» TASK: Only lines holding the word "lattice" are wanted from the records; copy all of them.

(Pictures paired with source code)

⁂

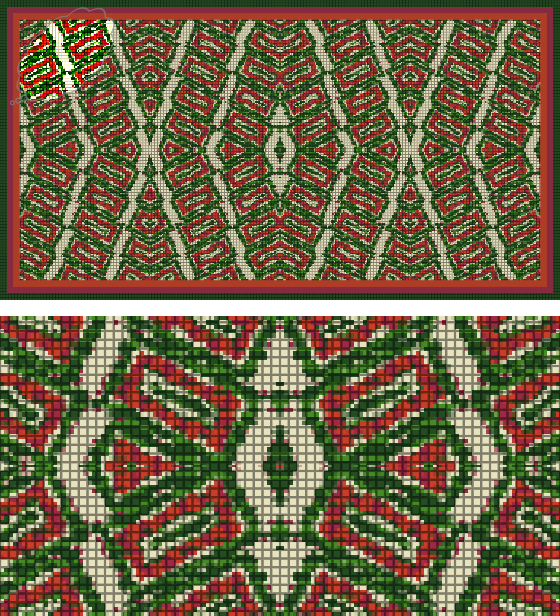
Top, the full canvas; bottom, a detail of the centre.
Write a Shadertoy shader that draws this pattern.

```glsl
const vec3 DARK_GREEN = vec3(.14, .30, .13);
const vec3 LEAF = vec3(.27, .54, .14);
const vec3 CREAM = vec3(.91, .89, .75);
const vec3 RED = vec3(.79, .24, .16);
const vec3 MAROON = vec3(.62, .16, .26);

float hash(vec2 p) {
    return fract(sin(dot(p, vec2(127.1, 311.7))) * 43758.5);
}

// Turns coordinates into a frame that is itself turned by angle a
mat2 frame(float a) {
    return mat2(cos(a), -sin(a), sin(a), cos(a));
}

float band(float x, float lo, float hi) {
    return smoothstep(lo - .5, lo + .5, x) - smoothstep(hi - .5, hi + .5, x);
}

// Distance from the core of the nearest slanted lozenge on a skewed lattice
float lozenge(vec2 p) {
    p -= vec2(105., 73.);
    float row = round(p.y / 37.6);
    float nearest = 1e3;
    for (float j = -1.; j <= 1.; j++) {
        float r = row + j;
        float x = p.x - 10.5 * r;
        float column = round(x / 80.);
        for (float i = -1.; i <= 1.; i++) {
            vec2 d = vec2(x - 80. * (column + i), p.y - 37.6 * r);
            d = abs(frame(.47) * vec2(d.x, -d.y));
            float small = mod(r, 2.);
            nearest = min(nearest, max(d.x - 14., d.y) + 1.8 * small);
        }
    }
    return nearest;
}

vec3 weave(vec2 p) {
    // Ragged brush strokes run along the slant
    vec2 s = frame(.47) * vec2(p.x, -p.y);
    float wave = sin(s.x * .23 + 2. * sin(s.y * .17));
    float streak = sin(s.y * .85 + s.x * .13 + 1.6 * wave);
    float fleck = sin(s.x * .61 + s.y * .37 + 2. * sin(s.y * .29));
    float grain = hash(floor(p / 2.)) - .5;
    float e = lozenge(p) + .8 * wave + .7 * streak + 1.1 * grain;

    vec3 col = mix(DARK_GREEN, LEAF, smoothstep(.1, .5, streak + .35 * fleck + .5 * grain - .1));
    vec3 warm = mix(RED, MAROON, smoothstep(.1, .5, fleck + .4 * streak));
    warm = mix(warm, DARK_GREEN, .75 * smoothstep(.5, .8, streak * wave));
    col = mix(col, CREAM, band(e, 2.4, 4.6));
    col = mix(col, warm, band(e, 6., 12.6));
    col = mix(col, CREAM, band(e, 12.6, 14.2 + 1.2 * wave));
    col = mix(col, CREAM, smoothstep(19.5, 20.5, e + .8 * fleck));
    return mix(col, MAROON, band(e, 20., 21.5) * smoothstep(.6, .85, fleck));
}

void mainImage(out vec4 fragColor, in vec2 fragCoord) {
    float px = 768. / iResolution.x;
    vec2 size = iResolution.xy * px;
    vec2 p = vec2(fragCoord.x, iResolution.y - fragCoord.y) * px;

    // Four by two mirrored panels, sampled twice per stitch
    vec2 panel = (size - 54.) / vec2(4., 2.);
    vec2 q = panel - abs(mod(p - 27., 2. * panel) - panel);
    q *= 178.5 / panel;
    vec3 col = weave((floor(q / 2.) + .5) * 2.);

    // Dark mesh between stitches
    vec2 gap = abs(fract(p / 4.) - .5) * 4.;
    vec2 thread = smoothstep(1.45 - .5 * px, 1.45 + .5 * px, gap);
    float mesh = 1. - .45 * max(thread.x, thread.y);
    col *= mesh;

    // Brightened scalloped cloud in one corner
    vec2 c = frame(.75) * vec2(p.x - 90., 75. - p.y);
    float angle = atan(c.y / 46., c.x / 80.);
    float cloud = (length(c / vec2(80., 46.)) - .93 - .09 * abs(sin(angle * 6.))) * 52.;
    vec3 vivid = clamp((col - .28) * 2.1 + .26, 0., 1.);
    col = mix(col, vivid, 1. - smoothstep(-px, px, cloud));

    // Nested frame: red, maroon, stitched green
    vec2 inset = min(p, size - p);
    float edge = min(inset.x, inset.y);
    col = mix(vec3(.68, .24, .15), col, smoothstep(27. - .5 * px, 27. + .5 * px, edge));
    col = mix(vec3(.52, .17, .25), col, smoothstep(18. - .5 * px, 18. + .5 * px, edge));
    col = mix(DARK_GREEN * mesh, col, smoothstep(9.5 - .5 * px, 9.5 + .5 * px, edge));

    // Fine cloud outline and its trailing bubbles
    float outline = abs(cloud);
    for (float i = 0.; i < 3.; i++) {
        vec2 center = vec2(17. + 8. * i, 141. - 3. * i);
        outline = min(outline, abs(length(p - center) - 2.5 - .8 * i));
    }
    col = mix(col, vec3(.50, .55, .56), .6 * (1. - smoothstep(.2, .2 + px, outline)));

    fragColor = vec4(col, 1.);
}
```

⁂

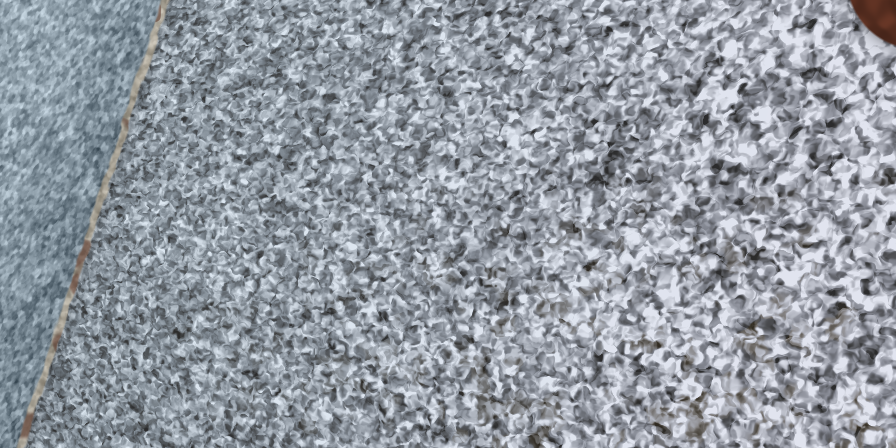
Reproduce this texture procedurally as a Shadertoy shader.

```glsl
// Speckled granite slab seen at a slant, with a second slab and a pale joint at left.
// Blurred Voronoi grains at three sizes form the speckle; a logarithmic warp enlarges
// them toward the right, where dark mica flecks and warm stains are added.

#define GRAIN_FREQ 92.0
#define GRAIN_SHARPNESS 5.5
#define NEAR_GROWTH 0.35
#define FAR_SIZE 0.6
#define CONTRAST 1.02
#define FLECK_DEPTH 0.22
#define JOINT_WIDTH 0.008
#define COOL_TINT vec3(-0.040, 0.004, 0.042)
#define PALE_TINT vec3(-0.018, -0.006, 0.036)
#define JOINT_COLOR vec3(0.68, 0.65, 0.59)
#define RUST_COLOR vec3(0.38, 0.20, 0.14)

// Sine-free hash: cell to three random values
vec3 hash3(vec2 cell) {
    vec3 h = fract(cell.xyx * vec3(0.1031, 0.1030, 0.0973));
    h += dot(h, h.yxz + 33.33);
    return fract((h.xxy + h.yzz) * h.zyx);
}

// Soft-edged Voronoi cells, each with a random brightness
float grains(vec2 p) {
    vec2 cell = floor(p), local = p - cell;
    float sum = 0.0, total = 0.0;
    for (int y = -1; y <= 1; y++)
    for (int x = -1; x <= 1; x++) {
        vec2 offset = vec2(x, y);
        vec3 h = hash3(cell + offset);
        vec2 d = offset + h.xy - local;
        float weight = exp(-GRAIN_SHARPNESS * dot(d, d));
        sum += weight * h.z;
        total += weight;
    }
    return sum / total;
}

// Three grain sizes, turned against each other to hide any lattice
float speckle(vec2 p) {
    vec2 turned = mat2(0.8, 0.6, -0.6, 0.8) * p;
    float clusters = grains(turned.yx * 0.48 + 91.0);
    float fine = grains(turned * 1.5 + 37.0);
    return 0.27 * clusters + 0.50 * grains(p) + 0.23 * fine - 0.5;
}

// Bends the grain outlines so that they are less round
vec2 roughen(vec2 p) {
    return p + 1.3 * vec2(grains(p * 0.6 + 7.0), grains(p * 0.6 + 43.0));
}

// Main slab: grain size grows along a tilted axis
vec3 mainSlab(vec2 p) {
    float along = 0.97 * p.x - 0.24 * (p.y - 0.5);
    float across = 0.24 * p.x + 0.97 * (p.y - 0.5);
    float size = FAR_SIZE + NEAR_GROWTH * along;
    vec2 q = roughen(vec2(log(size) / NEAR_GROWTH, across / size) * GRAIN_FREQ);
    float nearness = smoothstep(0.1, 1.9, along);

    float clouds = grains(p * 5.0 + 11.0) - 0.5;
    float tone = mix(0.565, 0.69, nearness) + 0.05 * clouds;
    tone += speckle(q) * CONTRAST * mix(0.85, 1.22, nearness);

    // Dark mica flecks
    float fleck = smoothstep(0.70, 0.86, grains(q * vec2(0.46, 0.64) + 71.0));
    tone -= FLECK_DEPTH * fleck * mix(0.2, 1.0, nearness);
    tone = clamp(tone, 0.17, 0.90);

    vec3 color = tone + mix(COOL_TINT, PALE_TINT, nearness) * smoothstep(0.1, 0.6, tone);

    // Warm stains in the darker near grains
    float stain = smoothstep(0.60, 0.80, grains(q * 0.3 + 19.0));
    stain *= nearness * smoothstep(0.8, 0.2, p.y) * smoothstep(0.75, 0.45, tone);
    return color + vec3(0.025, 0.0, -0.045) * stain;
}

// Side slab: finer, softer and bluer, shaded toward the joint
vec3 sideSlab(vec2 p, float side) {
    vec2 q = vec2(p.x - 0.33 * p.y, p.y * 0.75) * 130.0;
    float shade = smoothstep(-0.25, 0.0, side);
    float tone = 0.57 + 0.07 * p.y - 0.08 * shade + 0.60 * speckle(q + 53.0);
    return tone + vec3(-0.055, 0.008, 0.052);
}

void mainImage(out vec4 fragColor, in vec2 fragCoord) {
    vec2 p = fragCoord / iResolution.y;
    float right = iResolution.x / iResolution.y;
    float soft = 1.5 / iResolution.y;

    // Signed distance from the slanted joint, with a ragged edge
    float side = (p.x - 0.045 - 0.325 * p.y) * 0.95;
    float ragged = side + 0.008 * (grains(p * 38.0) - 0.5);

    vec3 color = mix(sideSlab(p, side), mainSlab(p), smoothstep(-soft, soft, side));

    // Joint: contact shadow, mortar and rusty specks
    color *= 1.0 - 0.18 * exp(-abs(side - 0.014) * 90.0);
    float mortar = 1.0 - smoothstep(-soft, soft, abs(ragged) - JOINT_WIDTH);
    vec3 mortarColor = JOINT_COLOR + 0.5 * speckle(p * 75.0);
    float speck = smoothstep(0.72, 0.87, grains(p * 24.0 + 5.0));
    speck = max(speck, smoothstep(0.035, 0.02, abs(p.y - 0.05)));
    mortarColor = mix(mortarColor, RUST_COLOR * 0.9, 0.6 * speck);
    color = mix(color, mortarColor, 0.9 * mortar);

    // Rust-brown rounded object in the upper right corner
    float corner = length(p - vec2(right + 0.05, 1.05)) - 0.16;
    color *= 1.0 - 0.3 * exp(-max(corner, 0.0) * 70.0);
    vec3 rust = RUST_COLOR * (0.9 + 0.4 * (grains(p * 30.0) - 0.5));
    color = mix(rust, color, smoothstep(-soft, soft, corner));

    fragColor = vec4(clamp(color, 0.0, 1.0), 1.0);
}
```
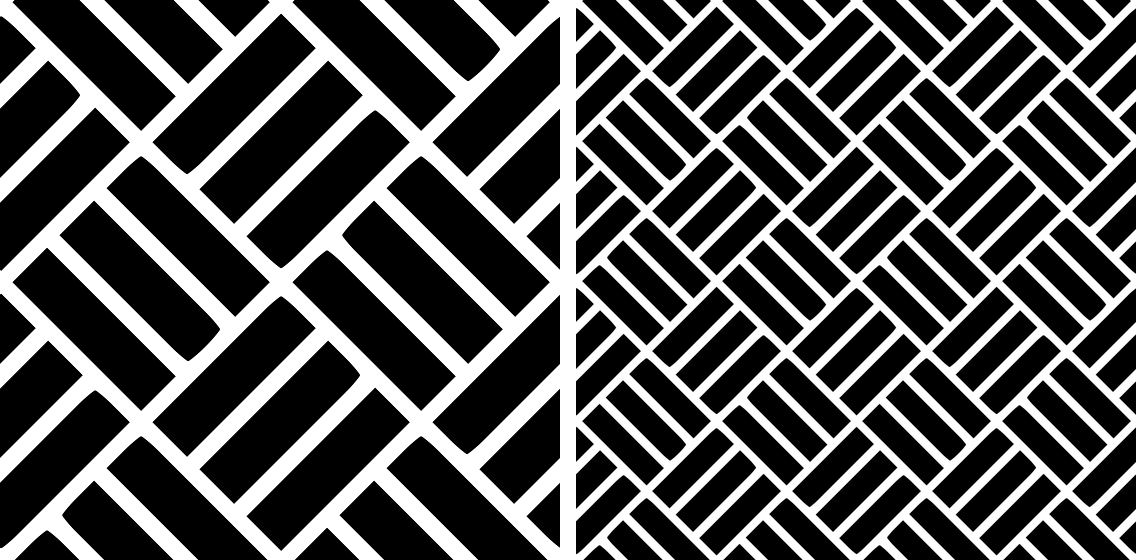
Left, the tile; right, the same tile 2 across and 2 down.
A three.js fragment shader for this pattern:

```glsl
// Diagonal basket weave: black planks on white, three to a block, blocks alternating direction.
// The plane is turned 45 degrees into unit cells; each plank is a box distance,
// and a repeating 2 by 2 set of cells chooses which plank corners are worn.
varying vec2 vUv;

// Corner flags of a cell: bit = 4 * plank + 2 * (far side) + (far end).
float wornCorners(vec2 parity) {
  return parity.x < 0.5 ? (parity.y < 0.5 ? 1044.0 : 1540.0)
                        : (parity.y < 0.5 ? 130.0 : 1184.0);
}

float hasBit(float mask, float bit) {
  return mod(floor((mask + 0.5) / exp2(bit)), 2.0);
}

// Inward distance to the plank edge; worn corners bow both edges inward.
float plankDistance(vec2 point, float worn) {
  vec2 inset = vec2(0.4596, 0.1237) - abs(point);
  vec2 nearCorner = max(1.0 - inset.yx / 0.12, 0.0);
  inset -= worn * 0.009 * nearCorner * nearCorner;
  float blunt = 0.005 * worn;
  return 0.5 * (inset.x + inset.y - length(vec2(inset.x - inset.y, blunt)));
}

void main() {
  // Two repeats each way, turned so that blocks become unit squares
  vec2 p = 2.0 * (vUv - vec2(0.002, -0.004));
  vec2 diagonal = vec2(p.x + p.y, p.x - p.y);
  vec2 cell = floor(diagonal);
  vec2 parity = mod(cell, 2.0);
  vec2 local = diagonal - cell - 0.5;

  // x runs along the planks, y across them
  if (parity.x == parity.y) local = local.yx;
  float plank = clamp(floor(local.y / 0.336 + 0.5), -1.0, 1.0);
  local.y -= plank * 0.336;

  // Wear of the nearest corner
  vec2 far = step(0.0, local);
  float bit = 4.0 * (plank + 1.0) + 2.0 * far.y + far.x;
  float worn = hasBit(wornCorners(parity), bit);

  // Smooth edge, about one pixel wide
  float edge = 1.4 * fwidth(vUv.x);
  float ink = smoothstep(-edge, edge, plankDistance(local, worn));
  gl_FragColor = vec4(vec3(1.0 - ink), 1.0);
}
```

⁂

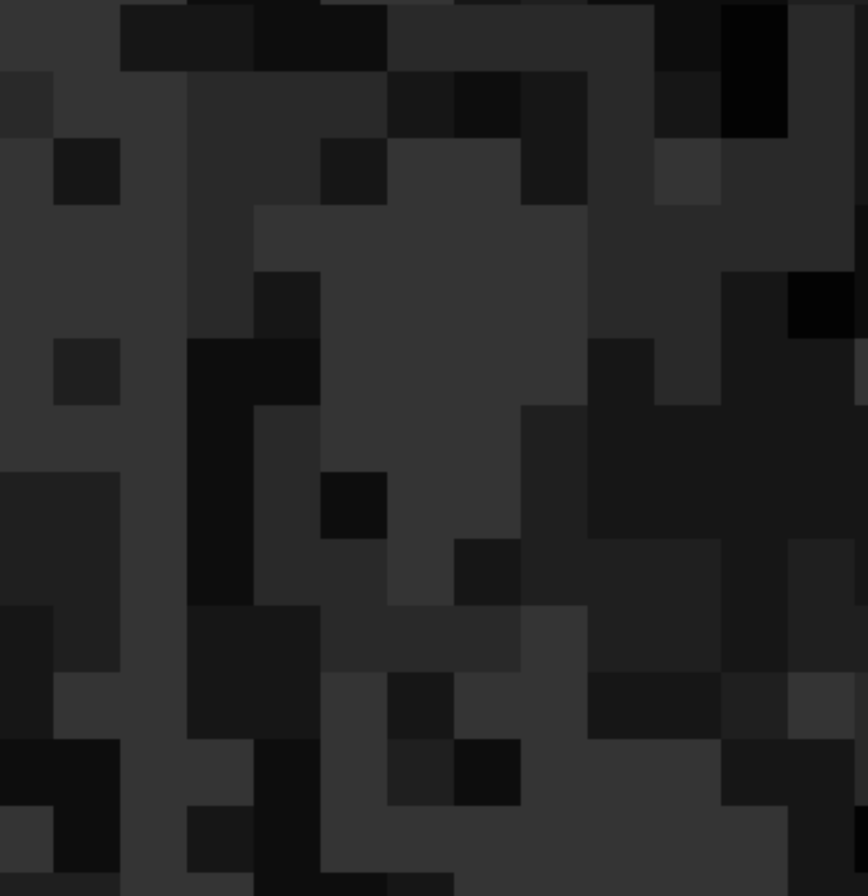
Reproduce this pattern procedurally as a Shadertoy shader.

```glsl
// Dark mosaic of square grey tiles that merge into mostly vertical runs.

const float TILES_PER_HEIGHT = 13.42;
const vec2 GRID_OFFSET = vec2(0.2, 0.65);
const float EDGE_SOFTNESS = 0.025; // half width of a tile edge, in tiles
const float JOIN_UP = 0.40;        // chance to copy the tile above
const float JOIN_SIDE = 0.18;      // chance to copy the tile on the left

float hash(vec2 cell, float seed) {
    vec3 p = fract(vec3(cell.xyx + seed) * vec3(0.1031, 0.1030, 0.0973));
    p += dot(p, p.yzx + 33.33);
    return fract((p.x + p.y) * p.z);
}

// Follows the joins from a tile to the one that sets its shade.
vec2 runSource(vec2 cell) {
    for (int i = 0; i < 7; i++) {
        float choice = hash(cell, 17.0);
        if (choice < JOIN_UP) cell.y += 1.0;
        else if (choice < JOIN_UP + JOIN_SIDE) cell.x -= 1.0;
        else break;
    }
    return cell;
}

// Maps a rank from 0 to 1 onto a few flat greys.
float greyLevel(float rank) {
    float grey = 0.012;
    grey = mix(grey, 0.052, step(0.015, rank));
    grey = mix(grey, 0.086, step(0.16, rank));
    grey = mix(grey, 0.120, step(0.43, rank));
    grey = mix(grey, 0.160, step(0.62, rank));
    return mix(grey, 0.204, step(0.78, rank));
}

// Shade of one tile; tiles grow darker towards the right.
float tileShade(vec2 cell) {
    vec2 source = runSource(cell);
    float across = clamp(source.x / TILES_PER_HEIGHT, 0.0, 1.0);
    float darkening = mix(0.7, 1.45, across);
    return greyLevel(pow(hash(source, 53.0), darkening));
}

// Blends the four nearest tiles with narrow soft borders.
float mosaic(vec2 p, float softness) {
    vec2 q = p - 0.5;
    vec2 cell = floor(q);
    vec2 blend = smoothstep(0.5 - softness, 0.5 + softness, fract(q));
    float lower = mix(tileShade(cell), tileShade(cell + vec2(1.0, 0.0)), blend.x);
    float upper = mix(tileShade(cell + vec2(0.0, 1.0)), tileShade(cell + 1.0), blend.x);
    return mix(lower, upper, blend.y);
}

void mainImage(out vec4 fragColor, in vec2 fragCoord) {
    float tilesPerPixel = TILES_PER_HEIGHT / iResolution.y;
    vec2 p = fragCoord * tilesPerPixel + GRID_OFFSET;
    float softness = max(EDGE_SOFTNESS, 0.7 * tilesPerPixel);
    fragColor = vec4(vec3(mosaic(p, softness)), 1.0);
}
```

⁂

» EXERCISE RESPONSE:
// Distance from the core of the nearest slanted lozenge on a skewed lattice
// Three grain sizes, turned against each other to hide any lattice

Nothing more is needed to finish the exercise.